* _Requirement_
Below are records; reply with nothing but the number of lines in them that contain "linspace".

* _Record set_

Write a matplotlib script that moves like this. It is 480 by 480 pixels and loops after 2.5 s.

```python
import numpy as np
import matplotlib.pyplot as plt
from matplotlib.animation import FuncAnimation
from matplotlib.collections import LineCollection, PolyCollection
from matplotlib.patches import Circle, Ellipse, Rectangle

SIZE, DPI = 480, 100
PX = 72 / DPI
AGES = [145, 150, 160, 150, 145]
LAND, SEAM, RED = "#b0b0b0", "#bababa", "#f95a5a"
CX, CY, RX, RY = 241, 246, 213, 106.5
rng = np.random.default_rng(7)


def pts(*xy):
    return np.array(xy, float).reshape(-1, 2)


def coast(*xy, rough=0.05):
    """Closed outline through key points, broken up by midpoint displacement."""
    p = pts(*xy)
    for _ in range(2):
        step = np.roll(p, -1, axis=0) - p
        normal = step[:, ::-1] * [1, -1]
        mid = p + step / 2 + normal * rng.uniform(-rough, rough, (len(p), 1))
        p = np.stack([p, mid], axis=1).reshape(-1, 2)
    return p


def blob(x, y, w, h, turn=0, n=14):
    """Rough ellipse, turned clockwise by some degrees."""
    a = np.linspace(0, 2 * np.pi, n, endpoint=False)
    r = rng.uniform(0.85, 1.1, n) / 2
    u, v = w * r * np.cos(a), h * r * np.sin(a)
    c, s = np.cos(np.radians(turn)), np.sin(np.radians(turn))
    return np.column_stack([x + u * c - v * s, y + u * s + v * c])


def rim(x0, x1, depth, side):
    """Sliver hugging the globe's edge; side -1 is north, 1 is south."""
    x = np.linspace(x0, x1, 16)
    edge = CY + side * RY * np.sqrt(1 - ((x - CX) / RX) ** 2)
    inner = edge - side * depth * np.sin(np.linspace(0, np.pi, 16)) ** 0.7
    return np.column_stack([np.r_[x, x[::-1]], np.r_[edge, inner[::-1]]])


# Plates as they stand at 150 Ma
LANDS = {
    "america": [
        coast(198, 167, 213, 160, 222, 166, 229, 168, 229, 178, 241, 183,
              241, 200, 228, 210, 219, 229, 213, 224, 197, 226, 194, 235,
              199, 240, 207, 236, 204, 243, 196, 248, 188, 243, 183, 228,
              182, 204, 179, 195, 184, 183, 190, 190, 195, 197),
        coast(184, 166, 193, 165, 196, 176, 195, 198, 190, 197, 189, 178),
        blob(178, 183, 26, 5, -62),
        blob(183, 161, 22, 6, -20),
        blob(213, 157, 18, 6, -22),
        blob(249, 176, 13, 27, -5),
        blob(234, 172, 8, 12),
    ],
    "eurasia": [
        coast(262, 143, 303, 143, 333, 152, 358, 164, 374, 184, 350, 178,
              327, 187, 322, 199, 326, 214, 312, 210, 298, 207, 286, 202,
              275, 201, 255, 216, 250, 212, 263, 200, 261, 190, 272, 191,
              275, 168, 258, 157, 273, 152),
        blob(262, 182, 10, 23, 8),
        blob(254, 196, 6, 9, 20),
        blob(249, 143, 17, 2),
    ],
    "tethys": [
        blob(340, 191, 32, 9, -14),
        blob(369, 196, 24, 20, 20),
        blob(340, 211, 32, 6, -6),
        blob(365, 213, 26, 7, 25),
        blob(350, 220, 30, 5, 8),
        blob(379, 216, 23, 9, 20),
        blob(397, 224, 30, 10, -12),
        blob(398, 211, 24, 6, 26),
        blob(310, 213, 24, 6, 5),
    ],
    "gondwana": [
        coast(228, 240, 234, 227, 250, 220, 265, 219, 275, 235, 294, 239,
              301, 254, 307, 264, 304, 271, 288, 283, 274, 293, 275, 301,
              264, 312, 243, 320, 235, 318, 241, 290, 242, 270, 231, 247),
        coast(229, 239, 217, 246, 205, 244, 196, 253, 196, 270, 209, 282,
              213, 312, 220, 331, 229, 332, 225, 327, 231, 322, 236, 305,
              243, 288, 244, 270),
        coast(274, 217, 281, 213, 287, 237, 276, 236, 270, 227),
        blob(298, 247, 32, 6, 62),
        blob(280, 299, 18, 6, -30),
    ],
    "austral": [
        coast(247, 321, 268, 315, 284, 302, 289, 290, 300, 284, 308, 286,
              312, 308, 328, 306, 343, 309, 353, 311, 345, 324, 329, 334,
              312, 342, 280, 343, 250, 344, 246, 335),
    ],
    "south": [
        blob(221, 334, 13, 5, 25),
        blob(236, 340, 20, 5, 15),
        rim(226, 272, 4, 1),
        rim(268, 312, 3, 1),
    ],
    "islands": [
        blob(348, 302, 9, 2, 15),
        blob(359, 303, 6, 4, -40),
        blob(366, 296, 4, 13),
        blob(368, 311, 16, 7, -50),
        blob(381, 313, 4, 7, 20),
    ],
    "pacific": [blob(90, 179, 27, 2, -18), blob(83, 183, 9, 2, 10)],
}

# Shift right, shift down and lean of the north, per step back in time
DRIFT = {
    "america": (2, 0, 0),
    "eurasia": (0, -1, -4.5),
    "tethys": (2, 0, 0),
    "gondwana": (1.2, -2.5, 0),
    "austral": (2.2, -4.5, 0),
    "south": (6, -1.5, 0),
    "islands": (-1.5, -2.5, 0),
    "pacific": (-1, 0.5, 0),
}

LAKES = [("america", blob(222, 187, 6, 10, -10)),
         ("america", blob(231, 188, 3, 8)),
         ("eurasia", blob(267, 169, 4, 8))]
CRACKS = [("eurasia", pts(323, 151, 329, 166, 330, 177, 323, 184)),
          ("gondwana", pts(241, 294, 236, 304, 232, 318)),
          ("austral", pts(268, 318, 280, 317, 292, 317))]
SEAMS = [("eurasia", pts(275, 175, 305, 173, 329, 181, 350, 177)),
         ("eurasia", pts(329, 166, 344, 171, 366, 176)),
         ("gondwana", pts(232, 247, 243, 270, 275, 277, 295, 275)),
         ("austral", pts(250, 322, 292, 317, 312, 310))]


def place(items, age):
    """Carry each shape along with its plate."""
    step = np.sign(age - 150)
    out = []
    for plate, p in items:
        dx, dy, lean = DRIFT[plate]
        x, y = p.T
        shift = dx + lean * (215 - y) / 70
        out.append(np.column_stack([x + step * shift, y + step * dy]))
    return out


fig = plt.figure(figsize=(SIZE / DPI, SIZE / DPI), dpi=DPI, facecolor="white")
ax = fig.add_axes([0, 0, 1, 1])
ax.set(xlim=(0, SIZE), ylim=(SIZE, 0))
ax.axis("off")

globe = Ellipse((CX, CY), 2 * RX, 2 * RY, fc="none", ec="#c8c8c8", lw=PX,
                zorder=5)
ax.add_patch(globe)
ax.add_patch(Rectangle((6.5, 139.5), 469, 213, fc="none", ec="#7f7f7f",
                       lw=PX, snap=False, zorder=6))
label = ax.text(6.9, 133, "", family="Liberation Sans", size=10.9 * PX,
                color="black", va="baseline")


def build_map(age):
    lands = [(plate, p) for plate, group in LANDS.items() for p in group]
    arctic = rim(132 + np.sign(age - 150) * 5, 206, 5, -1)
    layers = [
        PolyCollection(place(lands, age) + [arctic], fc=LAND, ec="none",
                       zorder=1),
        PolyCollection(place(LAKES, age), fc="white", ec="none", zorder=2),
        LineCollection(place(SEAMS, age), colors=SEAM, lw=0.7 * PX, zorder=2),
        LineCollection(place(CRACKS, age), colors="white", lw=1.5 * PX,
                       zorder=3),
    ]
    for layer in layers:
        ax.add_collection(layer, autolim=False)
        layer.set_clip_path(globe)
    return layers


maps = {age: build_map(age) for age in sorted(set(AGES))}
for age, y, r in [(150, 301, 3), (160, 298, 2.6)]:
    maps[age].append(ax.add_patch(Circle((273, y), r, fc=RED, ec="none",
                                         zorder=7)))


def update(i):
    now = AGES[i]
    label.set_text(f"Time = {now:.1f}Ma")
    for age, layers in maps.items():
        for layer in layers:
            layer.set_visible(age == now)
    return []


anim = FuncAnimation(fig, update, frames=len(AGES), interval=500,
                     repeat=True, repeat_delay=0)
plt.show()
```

* _Worked solution_
3